June 4, 2018

Do you work in a nursing home caring for elderly people with Alzheimer’s or Dementia? Are you trying to help them keep a sense of who they are? And to retain their memories for as long as possible? If so, then perhaps it’s time to bring in the toddlers.

That’s because, in a recent BBC Wales TV experiment called The Toddlers Who Took On Dementia, elderly residents who spent time with toddlers were not only shown to have had a lot of fun, but also to be more engaged than usual.

In fact, one 82-year old woman called Mo, who usually prefers to be on her own and clings to a doll constantly for comfort, actually came and interacted with the children, putting her doll aside and even trying to speak for the first time in years.

Led by three psychologists from Bangor University, the project brought together the older and younger generations for a three-day programme of activities devised by a team of psychologists.

These organised activities included dancing to music. Not only was this something that the toddlers really enjoyed, music can also be a powerful prompt for people with dementia, helping to bring back special memories of the past.

In fact, NHS England says that listening to or playing music can have numerous benefits for those with dementia, helping to maintain speech and language, whilst also reducing anxiety and depression.

Other activities to encourage fun and engagement

Of course, there are also many other types of activities that have been proven to bring pleasure to people with dementia. Here are just a few:

• Gardening

According to the charity, Thrive, “Regular gardening activity has been shown by a recent study1, which followed people over a long period of time, to reduce the risk of dementia by 36%.”

By encouraging physical activity and social interaction through this relaxing pastime, gardening can provide the perfect situation for reminiscing, whilst giving residents the opportunity to take pride in creating and maintaining a beautiful space.

Even if some of your residents struggle to do any gardening themselves, a trip to a botanical garden, park or arboretum can be a very calming, uplifting and pleasurable experience for them.

• Arts and crafts

Organising arts and crafts activities such as painting a plant pot, making handmade greetings cards or crocheting a blanket, can bring a huge amount of pleasure to people living with dementia.

However, there have also been several studies suggesting that getting involved in arts and crafts can actually delay the onset of thinking and memory problems that often lead to dementia.

This means that this sort of activity is useful not only for elderly residents with dementia, but also for those who are not yet experiencing the symptoms.

  • Cooking and baking

Following simple recipes to cook or bake can be a great social activity, helping residents with dementia to focus on the task and enjoy the sense of achievement of creating scrumptious goodies.

From putting together a trifle, to baking gingerbread men or flapjacks, there are a huge variety of foodie ideas that you and your residents can come up with.
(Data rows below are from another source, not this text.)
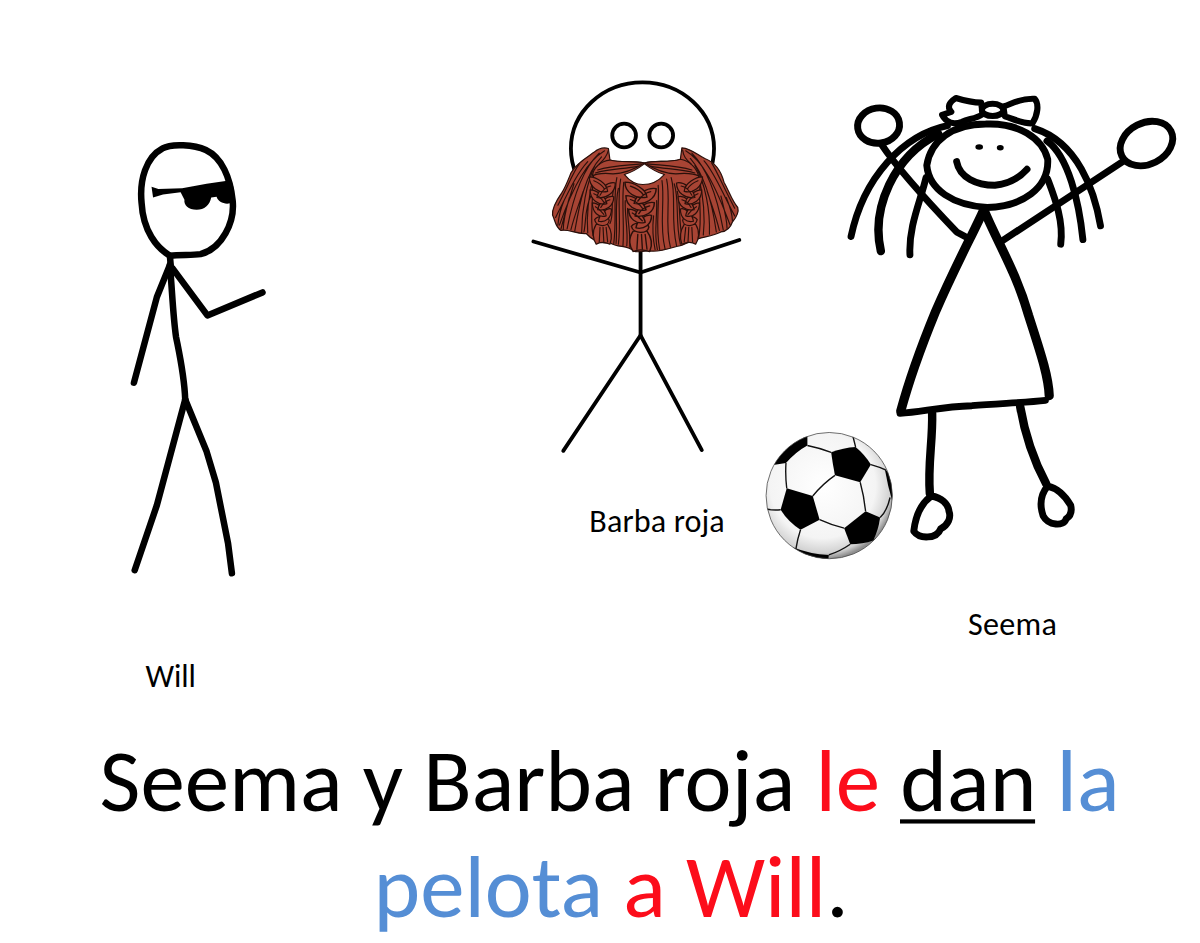
<!DOCTYPE html>
<html lang="es">
<head>
<meta charset="utf-8">
<title>Seema y Barba roja le dan la pelota a Will</title>
<link rel="stylesheet" href="https://fonts.googleapis.com/css2?family=Carlito&amp;display=swap">
<style>
:root {
  --paper: #ffffff;
  --ink: #000000;
  --indirect: #fc0d1b;
  --direct: #558ed5;
  --beard: #a84434;
  --beard-line: #2a100b;
}
html, body { margin: 0; padding: 0; background: var(--paper); overflow: hidden; }
.slide { display: block; width: 1200px; height: 943px; background: var(--paper); }
.line { fill: none; stroke: var(--ink); stroke-linecap: round; stroke-linejoin: round; }
.solid { fill: var(--ink); }
.will { stroke-width: 8.5; }
.redbeard { stroke-width: 5; }
.seema { stroke-width: 9; }
.hair { fill: none; stroke: var(--beard-line); stroke-width: 1.5; stroke-linecap: round; }
.beard { fill: var(--beard); stroke: var(--beard-line); stroke-width: 1.6; stroke-linejoin: round; }
text { font-family: Carlito, Calibri, sans-serif; fill: var(--ink); }
.label { font-size: 42px; }
.sentence { font-size: 116px; }
.indirect { fill: var(--indirect); }
.direct { fill: var(--direct); }
</style>
</head>
<body>
<svg class="slide" viewBox="0 0 1568 1232" xmlns="http://www.w3.org/2000/svg">
  <defs>
    <radialGradient id="ball-shade" cx="0.45" cy="0.42" r="0.58">
      <stop offset="0" stop-color="#ffffff"/>
      <stop offset="0.72" stop-color="#f4f4f4"/>
      <stop offset="0.92" stop-color="#d2d2d2"/>
      <stop offset="1" stop-color="#8f8f8f"/>
    </radialGradient>
    <clipPath id="ball-edge"><circle cx="1083.500" cy="647.500" r="82.500"/></clipPath>
    <g id="braid" class="beard">
      <path d="M-8,62C-14,72 -12,82 -8,88C-3,85 3,85 10,88C13,80 12,70 7,62Z"/>
      <path d="M-3,66L-4,85M1,66L2,85M5,66L7,85" class="hair"/>
      <path d="M-10,56C-6,50 8,50 9,57C8,66 -8,66 -10,56Z"/>
      <path d="M12,42C6,40 -4,48 -5,58C4,60 12,54 12,42Z"/>
      <path d="M-13,34C-6,34 4,42 5,51C-5,54 -13,46 -13,34Z"/>
      <path d="M15,26C7,24 -4,32 -6,43C5,45 15,38 15,26Z"/>
      <path d="M-16,17C-8,17 4,25 6,35C-5,38 -16,30 -16,17Z"/>
      <path d="M17,8C8,6 -5,15 -7,27C5,29 17,21 17,8Z"/>
      <path d="M-17,0C-8,0 6,8 7,19C-5,22 -17,13 -17,0Z"/>
      <path d="M-11,5C-6,7 0,11 3,16M11,12C6,13 0,18 -3,24M-11,22C-6,24 -1,28 2,33M10,30C6,31 0,35 -2,40M-9,39C-5,41 -1,45 2,49" class="hair"/>
    </g>
  </defs>

  <g id="will" role="img" aria-label="Figura de palitos con gafas de sol">
    <g class="line will">
      <path d="M212,194C224,187 254,189 269,196C290,206 301,232 304,262C307,290 290,325 262,332C250,334 236,332 222,334C205,324 187,302 185,265C182,235 191,205 212,194Z"/>
      <path d="M222,334L223,346"/>
      <path d="M222,346L205,388L175,500"/>
      <path d="M225,350L271,412L343,382"/>
      <path d="M222,346C225,380 226,412 230,440C236,470 241,492 242,522"/>
      <path d="M242,522L205,660L176,745"/>
      <path d="M242,522L270,590L282,630L298,710L303,749"/>
    </g>
    <g class="solid">
      <path d="M198,244L207,247L238,246L270,240L297,236L305,244L304,264C296,269 285,264 283,257L276,258C274,268 267,274 257,274C246,274 240,268 241,261L236,251L213,254L200,258Z"/>
    </g>
  </g>

  <g id="barba-roja" role="img" aria-label="Figura de palitos con una gran barba roja trenzada">
    <g class="line redbeard">
      <ellipse cx="839.500" cy="194" rx="93.500" ry="86.500"/>
      <circle cx="815.500" cy="177" r="15.500"/>
      <circle cx="864" cy="177" r="15.500"/>
      <path d="M837,320V438"/>
      <path d="M697,315.500L837,356L966,313.500"/>
      <path d="M736,589L837,438L917,588"/>
    </g>
    <path class="beard" d="M842,213C830,209 812,213 797,209L795,194C789,192 782,194 776,199C766,206 752,214 746,226C742,236 739,244 734,252C727,262 721,272 722,281C726,290 726,297 733,301C744,299 752,306 766,305C774,314 784,319 797,317C808,324 820,320 828,328C836,331 842,326 850,328C862,329 874,325 884,322C896,321 904,312 912,312C922,309 932,308 942,303C950,302 955,296 957,290C962,284 966,278 964,271C956,262 952,248 946,238C942,222 934,212 921,207C912,203 904,194 891,193L889,208C874,213 856,209 842,213Z"/>
    <path class="hair" d="M790,197C768,210 750,240 731,294M783,200C760,222 748,262 741,299M786,205C764,228 757,268 751,302M778,215C766,240 760,275 760,304M776,228C770,252 766,280 768,304M774,236C776,262 770,282 775,308M768,211C754,226 744,248 726,284M757,214C748,226 742,244 729,268M762,250C756,268 750,284 746,300M772,256C764,272 766,290 763,303M737,262C733,272 730,282 729,294M744,258C740,272 736,286 736,300M750,240C744,258 740,270 733,299"/>
    <path class="hair" d="M896,197C918,210 934,240 954,294M904,200C926,222 938,262 945,300M902,207C922,230 931,268 936,303M908,216C922,240 928,275 927,306M913,230C918,252 922,280 919,307M915,240C912,262 918,282 913,310M920,210C934,226 942,248 960,282M930,213C938,226 946,246 960,272M924,250C930,268 936,284 940,301M949,258C953,268 957,278 957,288M942,256C946,272 950,286 950,298"/>
    <path class="hair" d="M806,232C801,256 806,284 802,318M811,234C806,260 812,290 808,319M815,238C812,264 816,294 814,321M803,240C797,262 803,280 797,292M808,246C803,266 807,294 805,318M817,262C816,280 821,300 819,321M820,272C820,290 824,304 823,323"/>
    <path class="hair" d="M877,232C884,256 876,286 884,321M871,234C877,260 868,292 876,323M865,236C869,264 861,294 869,325M860,242C862,268 856,296 862,326M881,240C888,262 882,288 889,319M885,250C890,272 886,294 893,317M854,282C852,300 853,312 856,326M858,262C859,284 854,304 859,326"/>
    <path fill="#fff" stroke="#2a100b" stroke-width="1.500" d="M842,214C834,220 825,225 816,228C824,238 833,241 840,241C851,241 861,236 868,228C858,225 850,220 842,214Z"/>
    <use href="#braid" transform="translate(787 231)"/>
    <use href="#braid" transform="translate(901 231) scale(-1 1)"/>
    <use href="#braid" transform="translate(837 238) scale(1.200 1.030)"/>
    <g class="beard">
      <path d="M842,213C831,220 817,227 801,227C789,226 780,226 774,230C775,219 785,210 797,209C812,213 828,209 842,213Z"/>
      <path d="M842,213C853,220 867,227 883,227C895,226 906,226 913,230C910,219 901,210 889,208C874,213 856,209 842,213Z"/>
    </g>
    <path class="hair" d="M838,214C820,216 798,216 781,222M834,217C816,221 796,220 778,226M846,214C864,216 886,216 904,222M850,217C868,221 888,220 908,226M795,196C793,204 790,208 783,214M892,196C893,204 896,208 903,214"/>
  </g>

  <g id="pelota" role="img" aria-label="Pelota de fútbol">
    <circle cx="1083.500" cy="647.500" r="82.500" fill="url(#ball-shade)"/>
    <g clip-path="url(#ball-edge)">
      <g class="solid">
        <path d="M1086,591Q1102,585 1118,584Q1130,594 1138,607L1124,630L1091,621Q1088,606 1086,591Z"/>
        <path d="M1028,638L1062,648L1071,679L1046,692Q1030,682 1020,666Z"/>
        <path d="M1131,668L1150,676Q1148,692 1141,706Q1127,711 1111,711L1103,690Z"/>
        <path d="M1006,608Q1022,580 1055,567L1055,582Q1040,590 1027,605Z"/>
        <path d="M1036,715Q1058,724 1083,725L1082,734Q1050,734 1036,715Z"/>
        <path d="M1156,612Q1160,635 1166,655L1170,654V628Z"/>
      </g>
      <path fill="none" stroke="#111" stroke-width="1.800" d="M1055,582Q1070,585 1086,591M1091,621Q1075,632 1062,648M1027,605Q1026,622 1028,638M1124,630Q1129,648 1131,668M1071,679Q1086,686 1103,690M1046,692Q1042,704 1040,717M1020,666Q1010,667 1001,665M1111,711Q1098,720 1083,725M1138,607Q1149,610 1157,614M1118,584Q1116,576 1114,568M1150,676Q1159,668 1163,650M1141,706L1148,702"/>
    </g>
    <circle cx="1083.500" cy="647.500" r="82.500" fill="none" stroke="#444" stroke-width="1"/>
  </g>

  <g id="seema" role="img" aria-label="Niña con lazo, vestido y brazos en alto">
    <g class="line seema">
      <path d="M1238,164C1180,176 1128,232 1112,309"/>
      <path stroke-width="11" d="M1226,175C1168,204 1138,272 1151,328"/>
      <path d="M1210,232C1203,262 1187,296 1189,333"/>
      <path d="M1352,168C1408,186 1430,248 1438,295"/>
      <path d="M1368,184C1396,204 1410,264 1415,313"/>
      <path d="M1369,234C1378,258 1390,288 1386,319"/>
      <path d="M1152,189C1174,222 1228,280 1250,303L1261,309"/>
      <path d="M1467,211L1309,315"/>
      <ellipse cx="1148" cy="164" rx="27.500" ry="23" transform="rotate(-8 1148 164)"/>
      <ellipse cx="1498" cy="187.500" rx="36" ry="27" transform="rotate(-27 1498 187.500)"/>
      <path fill="#fff" d="M1288,162C1330,160 1362,180 1369,208C1371,246 1335,270 1290,271C1245,268 1214,248 1211,216C1216,184 1244,162 1288,162Z"/>
      <path d="M1250,211C1254,232 1276,242 1300,242C1320,240 1334,230 1342,221"/>
      <g fill="#fff" stroke-width="8">
        <path d="M1282,134C1272,134 1262,132 1249,128C1240,134 1237,140 1243,146L1231,150C1236,160 1246,163 1257,159C1266,155 1276,155 1284,149Z"/>
        <path d="M1311,139C1322,136 1332,128 1352,129C1358,136 1356,150 1349,161C1338,162 1326,156 1313,152Z"/>
        <ellipse cx="1297" cy="143.500" rx="14" ry="8"/>
      </g>
      <path stroke-width="12" d="M1285,275C1272,304 1248,348 1222,408C1204,452 1188,496 1177,537"/>
      <path stroke-width="12" d="M1286,275C1305,320 1328,356 1344,412C1358,456 1370,490 1371,517"/>
      <path d="M1176,540C1205,538 1232,531 1270,530C1306,527 1340,526 1366,523"/>
      <path stroke-width="11" d="M1218,540C1219,576 1212,606 1215,645"/>
      <path stroke-width="11" d="M1333,531C1340,572 1352,604 1367,632"/>
      <path d="M1217,648C1203,658 1196,676 1194,694C1202,705 1224,704 1229,691C1239,686 1243,676 1240,668C1239,658 1230,650 1217,648Z"/>
      <path d="M1369,635C1358,648 1359,662 1363,674C1370,687 1390,688 1393,678C1399,674 1401,668 1399,660C1392,648 1382,638 1369,635Z"/>
    </g>
    <g class="solid">
      <ellipse cx="1279.500" cy="192" rx="5" ry="3.500"/>
      <ellipse cx="1307" cy="193" rx="4.500" ry="3.500"/>
    </g>
  </g>

  <g id="labels" class="label">
    <text x="190" y="898" textLength="66">Will</text>
    <text x="770" y="694.500" textLength="177">Barba roja</text>
    <text x="1265" y="829.500" textLength="116">Seema</text>
  </g>

  <g id="example" class="sentence">
    <text x="130" y="1059" textLength="1333" lengthAdjust="spacingAndGlyphs">Seema y Barba roja <tspan class="indirect">le</tspan> dan <tspan class="direct">la</tspan></text>
    <rect class="solid" x="1176" y="1070.500" width="176.500" height="5.500"/>
    <text x="488" y="1198" textLength="621" lengthAdjust="spacingAndGlyphs"><tspan class="direct">pelota</tspan> <tspan class="indirect">a Will</tspan>.</text>
  </g>
</svg>
</body>
</html>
Or why not let them try out an old favourite recipe? It could bring back powerful emotional memories of loved ones and happy times.


More activity ideas for people with dementia

Of course, there are many more activities that you can involve your residents in, whether or not you decide to add toddlers to the mix!

For more ideas, click on this link for a list of activity ideas for people with dementia, drawn up by the Alzheimer’s Society.